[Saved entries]

------------------------------------

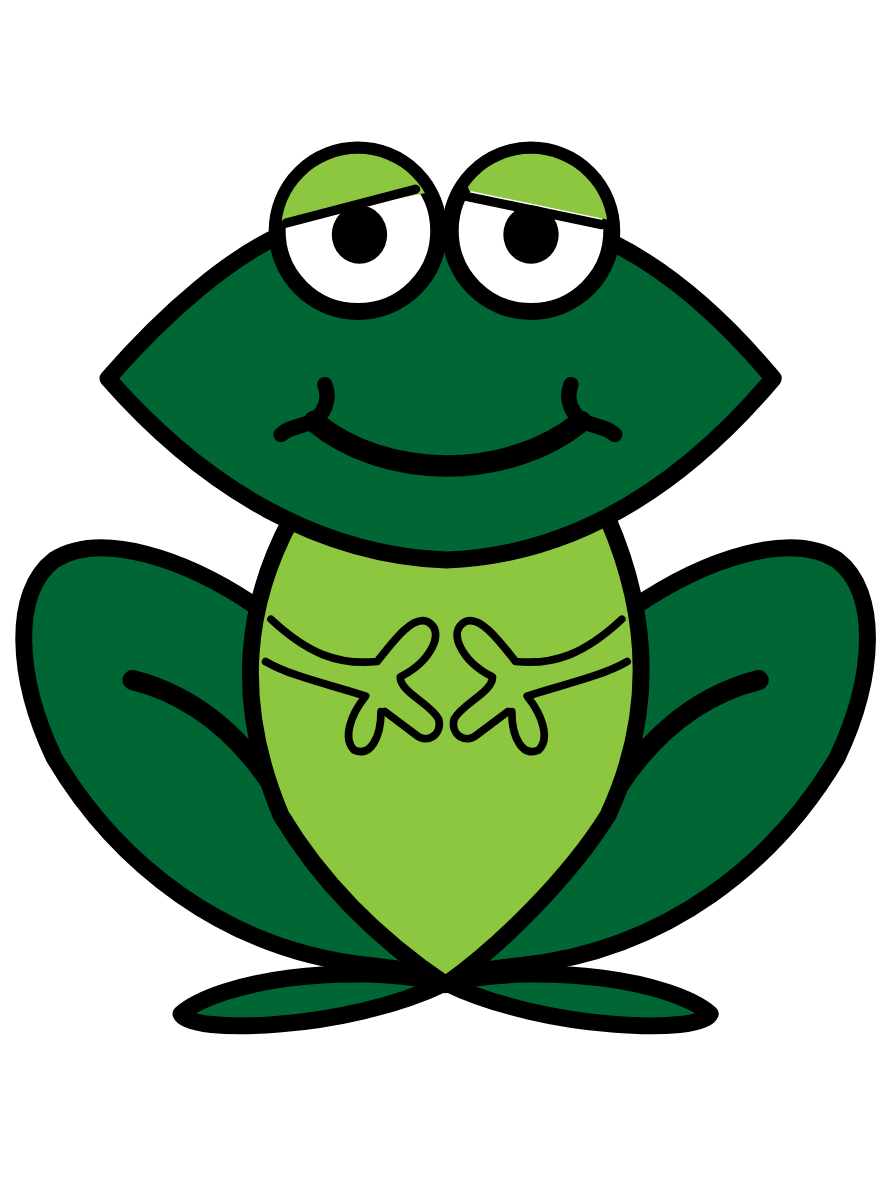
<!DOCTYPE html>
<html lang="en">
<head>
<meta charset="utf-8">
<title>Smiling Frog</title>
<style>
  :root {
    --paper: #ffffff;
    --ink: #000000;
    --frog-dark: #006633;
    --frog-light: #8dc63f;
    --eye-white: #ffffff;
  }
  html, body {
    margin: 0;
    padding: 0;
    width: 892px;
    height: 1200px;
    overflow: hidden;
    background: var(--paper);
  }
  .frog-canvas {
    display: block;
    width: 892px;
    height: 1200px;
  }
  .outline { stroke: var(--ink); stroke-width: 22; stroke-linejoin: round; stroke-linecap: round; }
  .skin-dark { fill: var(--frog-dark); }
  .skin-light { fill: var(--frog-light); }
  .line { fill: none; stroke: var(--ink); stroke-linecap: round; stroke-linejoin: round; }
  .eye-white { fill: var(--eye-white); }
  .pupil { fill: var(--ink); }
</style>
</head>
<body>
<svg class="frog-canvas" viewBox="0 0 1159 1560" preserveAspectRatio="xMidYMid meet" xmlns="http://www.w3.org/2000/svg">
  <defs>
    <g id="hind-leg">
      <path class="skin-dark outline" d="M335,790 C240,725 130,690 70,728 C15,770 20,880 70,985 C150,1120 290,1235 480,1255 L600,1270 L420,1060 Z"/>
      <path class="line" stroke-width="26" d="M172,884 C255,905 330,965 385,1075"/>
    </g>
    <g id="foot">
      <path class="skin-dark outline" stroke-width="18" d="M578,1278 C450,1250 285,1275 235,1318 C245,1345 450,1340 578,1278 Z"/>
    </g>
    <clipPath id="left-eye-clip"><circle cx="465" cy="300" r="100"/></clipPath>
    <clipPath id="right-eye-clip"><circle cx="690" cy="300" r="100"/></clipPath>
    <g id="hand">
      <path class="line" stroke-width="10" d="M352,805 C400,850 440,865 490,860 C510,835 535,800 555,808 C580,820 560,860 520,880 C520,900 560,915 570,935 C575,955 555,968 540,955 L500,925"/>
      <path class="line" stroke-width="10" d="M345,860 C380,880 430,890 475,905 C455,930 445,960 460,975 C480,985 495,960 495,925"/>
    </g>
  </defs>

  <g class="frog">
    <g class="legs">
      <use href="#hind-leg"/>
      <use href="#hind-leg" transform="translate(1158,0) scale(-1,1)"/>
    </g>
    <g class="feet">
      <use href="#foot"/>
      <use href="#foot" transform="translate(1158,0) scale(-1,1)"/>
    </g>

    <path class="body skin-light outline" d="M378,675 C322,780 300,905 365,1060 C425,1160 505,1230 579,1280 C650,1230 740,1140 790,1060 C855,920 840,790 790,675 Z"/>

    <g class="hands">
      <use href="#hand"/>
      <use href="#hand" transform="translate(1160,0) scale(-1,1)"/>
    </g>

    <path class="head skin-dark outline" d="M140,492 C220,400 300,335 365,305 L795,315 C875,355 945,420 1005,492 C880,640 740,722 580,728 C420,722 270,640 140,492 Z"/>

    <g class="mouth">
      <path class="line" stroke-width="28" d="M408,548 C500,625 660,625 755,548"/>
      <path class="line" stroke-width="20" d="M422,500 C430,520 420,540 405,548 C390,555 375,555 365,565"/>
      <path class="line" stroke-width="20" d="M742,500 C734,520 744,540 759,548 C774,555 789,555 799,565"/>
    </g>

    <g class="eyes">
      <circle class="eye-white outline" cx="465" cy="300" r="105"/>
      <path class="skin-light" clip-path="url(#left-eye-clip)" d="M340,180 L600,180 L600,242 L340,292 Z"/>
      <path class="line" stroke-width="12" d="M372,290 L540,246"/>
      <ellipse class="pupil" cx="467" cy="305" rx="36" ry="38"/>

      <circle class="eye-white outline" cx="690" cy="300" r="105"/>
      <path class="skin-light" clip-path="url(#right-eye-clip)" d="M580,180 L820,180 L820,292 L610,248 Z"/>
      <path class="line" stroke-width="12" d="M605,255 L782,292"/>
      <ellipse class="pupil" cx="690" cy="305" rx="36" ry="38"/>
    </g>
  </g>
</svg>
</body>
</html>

------------------------------------

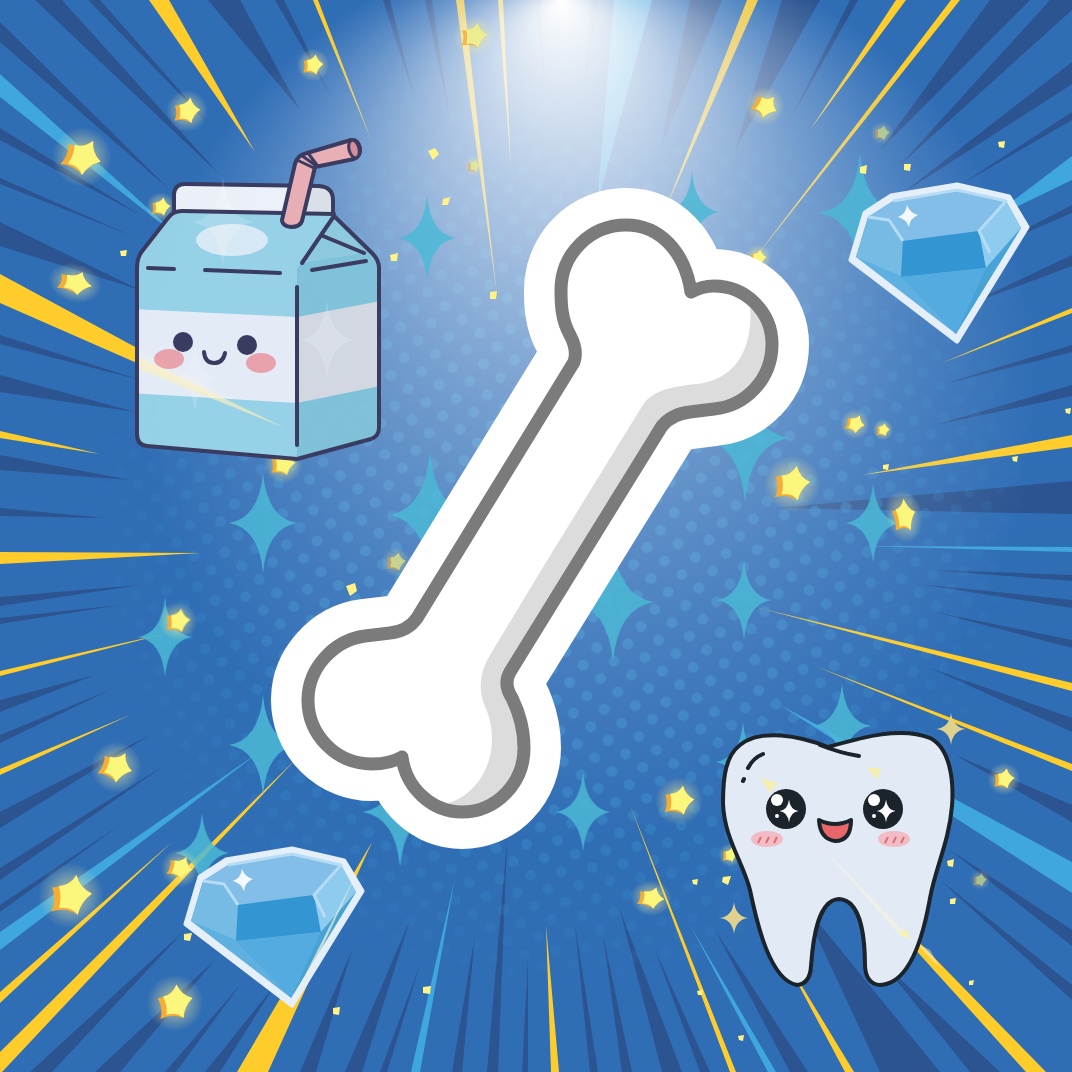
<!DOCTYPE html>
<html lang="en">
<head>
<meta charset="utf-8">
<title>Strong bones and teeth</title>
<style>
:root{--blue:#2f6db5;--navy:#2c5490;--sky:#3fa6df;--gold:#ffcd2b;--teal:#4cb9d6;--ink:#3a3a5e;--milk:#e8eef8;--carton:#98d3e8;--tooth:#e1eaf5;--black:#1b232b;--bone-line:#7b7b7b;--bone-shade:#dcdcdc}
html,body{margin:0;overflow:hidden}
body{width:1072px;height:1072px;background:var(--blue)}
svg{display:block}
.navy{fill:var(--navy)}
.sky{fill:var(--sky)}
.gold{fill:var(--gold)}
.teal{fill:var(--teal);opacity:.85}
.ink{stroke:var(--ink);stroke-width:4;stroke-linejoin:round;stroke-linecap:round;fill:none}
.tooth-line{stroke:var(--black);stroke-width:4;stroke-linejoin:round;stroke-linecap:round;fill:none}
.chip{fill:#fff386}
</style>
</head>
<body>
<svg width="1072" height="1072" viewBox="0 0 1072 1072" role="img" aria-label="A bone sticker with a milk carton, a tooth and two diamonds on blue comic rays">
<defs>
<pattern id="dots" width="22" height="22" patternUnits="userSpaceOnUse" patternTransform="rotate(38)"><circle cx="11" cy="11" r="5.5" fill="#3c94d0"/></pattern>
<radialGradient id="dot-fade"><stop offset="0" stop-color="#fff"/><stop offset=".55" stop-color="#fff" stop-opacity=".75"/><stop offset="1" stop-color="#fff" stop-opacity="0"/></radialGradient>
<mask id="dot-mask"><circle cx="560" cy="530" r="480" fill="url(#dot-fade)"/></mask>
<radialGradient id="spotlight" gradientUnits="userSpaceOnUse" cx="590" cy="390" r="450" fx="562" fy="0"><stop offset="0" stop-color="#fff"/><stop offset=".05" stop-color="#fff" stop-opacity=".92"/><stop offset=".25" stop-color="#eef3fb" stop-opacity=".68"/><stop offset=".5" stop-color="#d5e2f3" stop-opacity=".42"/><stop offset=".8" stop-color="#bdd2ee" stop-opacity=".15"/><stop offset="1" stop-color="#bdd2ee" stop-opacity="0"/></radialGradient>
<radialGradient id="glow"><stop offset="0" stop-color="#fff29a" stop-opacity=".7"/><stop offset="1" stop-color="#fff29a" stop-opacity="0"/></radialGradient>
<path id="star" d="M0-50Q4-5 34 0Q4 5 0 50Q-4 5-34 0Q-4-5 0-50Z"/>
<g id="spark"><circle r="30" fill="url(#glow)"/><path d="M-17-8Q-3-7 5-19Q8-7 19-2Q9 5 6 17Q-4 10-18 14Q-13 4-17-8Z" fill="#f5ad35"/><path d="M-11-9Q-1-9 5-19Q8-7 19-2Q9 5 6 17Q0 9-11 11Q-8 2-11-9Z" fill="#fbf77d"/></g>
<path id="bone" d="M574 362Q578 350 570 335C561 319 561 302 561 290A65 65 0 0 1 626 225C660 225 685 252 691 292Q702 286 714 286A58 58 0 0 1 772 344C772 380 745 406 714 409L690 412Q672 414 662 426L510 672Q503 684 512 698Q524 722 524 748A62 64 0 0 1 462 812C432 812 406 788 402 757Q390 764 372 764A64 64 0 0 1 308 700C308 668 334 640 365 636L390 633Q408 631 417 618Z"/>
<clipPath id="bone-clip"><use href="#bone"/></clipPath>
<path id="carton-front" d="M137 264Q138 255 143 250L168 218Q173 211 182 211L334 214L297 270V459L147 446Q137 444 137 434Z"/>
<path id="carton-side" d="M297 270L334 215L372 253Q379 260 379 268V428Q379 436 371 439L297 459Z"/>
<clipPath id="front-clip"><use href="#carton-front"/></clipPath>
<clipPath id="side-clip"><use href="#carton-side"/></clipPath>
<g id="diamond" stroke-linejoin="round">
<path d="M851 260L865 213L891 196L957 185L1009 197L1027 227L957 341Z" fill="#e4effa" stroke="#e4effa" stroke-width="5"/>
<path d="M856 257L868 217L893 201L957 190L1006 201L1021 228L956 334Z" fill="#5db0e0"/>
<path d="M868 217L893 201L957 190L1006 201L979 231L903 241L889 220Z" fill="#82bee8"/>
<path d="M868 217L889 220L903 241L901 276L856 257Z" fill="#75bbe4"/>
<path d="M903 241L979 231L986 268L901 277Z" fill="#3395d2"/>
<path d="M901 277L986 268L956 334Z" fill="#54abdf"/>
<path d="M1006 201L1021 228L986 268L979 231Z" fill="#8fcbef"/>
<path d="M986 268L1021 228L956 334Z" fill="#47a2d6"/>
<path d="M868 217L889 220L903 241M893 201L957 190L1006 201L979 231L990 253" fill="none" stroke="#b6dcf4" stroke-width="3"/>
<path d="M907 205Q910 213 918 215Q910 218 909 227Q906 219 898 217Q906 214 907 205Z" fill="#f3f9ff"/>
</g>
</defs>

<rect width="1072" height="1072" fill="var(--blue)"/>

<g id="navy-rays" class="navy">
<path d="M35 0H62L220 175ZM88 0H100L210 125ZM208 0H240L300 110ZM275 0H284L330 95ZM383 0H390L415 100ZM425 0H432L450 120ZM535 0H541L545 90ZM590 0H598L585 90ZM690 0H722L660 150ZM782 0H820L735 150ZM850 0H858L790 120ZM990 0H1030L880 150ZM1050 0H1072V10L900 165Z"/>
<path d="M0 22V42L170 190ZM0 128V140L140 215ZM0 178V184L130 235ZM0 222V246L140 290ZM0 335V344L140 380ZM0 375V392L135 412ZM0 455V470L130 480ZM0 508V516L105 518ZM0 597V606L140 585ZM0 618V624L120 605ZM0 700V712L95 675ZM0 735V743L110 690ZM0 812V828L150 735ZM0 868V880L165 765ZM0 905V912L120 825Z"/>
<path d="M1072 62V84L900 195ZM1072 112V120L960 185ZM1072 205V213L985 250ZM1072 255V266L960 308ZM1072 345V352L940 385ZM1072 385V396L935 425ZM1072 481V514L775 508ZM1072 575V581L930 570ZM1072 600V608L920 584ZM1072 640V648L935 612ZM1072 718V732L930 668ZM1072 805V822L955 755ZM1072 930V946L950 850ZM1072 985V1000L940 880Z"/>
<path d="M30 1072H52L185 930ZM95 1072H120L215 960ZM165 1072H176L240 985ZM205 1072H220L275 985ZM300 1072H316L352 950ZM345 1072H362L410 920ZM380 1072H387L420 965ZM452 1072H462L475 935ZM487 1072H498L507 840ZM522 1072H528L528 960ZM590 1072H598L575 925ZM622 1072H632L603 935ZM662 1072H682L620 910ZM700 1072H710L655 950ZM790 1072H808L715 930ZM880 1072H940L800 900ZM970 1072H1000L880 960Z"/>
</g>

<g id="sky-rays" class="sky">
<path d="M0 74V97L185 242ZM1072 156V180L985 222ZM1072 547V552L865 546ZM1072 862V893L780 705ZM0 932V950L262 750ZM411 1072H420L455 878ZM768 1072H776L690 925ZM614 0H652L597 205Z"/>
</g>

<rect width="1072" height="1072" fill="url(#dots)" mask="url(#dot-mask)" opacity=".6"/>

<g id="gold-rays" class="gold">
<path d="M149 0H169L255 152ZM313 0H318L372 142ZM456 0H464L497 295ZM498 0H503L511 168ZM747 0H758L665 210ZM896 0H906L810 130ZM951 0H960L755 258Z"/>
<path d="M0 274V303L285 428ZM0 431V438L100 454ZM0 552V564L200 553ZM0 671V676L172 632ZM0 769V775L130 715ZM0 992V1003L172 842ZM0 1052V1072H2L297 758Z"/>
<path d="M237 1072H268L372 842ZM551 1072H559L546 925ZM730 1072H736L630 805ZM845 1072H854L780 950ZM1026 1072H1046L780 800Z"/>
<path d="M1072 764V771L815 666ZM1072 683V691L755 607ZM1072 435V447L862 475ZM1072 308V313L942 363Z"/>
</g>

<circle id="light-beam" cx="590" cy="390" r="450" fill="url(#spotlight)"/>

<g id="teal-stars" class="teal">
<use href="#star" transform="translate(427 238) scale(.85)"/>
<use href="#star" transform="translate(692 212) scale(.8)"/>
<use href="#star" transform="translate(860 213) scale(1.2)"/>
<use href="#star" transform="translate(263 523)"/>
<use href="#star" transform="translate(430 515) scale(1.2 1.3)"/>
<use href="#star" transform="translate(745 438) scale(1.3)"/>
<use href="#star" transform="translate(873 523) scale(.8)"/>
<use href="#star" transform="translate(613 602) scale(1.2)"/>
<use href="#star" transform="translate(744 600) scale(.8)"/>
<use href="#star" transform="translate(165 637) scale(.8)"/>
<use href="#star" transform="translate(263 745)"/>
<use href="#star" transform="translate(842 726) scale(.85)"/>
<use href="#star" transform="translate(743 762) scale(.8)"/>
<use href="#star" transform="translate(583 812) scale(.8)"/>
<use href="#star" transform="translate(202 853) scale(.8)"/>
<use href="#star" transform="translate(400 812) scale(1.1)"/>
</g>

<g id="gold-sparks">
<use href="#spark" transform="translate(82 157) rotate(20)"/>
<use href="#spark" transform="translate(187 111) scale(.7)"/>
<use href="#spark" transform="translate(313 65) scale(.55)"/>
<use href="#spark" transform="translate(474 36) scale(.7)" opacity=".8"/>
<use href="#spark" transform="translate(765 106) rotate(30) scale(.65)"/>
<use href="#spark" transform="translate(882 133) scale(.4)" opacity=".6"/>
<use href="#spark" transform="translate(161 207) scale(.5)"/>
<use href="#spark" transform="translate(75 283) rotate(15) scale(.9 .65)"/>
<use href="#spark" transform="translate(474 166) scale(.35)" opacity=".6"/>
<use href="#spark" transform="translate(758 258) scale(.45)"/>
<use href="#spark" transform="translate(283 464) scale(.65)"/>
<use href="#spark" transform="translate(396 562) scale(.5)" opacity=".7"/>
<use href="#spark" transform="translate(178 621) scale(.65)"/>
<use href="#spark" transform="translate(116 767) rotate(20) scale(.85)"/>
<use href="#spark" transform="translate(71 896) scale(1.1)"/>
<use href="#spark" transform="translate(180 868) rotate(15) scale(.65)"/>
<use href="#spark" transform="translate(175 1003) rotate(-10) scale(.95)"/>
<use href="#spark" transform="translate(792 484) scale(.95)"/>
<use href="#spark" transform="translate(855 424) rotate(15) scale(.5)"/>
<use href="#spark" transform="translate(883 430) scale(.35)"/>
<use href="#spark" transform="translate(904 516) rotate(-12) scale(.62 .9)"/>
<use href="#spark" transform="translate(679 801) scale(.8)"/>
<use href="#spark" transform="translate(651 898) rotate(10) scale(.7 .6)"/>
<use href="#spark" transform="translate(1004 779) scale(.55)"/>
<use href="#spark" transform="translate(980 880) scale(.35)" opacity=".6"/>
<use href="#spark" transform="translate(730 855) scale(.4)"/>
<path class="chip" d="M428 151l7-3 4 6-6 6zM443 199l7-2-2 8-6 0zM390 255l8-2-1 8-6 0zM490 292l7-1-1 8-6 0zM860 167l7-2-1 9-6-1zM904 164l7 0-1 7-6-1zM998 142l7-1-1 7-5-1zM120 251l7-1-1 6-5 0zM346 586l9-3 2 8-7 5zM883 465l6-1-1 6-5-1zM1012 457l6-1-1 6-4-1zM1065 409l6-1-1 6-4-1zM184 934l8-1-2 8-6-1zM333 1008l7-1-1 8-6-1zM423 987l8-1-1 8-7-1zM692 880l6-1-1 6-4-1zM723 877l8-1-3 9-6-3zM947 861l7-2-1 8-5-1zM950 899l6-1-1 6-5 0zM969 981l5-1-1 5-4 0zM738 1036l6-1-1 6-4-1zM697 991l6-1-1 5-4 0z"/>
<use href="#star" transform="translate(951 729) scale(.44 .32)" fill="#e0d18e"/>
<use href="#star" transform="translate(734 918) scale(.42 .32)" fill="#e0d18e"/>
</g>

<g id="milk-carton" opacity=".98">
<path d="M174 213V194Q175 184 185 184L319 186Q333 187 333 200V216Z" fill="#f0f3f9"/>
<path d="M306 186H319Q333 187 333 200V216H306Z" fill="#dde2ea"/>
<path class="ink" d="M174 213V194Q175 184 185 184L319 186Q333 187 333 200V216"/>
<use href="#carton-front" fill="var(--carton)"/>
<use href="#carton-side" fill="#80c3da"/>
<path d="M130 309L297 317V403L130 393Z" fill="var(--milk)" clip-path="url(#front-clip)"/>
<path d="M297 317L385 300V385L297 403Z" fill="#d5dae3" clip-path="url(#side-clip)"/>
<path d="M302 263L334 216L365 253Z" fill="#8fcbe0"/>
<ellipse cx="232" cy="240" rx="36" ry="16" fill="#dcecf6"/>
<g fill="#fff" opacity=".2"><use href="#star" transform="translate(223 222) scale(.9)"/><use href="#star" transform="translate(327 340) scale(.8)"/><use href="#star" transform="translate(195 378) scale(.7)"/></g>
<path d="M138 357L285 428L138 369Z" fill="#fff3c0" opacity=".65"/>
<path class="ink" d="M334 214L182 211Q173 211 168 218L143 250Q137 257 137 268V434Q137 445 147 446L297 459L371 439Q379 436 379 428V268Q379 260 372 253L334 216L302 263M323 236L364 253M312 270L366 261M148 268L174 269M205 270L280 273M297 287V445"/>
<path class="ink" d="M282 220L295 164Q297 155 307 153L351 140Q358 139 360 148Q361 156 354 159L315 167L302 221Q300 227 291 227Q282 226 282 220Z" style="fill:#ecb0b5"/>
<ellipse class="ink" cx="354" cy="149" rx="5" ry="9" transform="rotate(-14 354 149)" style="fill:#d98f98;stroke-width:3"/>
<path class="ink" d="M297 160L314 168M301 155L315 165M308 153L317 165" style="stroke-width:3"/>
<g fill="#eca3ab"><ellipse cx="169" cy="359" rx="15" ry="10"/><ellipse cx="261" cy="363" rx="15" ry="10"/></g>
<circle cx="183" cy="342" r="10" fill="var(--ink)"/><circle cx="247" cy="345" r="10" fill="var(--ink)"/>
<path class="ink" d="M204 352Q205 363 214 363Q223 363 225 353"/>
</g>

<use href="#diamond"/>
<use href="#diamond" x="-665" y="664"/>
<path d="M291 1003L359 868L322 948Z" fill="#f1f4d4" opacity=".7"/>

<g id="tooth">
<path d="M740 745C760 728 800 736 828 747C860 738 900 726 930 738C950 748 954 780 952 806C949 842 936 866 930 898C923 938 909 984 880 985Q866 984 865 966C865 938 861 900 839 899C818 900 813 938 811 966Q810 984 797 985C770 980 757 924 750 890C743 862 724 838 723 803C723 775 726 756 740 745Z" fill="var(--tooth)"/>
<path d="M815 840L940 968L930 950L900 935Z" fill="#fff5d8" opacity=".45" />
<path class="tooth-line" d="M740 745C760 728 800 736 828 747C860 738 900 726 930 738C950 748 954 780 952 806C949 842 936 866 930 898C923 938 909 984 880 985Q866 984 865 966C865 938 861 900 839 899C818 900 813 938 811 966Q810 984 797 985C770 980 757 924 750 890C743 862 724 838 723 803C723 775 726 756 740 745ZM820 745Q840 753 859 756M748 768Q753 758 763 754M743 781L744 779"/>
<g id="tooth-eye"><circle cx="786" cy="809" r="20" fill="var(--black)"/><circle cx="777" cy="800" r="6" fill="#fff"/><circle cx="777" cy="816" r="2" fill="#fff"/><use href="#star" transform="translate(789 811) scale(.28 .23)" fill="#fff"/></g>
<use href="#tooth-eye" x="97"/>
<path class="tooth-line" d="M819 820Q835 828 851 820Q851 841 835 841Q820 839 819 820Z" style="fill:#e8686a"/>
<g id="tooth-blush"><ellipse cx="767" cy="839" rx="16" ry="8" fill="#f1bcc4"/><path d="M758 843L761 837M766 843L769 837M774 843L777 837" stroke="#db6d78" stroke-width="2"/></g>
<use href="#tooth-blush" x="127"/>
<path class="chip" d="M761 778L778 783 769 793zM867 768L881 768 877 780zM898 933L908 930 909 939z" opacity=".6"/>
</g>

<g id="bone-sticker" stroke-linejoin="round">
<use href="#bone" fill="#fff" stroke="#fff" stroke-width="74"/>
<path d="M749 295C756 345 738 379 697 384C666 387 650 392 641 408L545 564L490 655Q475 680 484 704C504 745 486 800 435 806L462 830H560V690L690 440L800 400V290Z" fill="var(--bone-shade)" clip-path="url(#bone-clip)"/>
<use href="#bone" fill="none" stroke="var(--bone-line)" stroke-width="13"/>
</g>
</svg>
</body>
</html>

------------------------------------

Aim of the exercise: Tally the lines in the records above that contain the word "dark". Write the number and nothing else.

Completed exercise: 5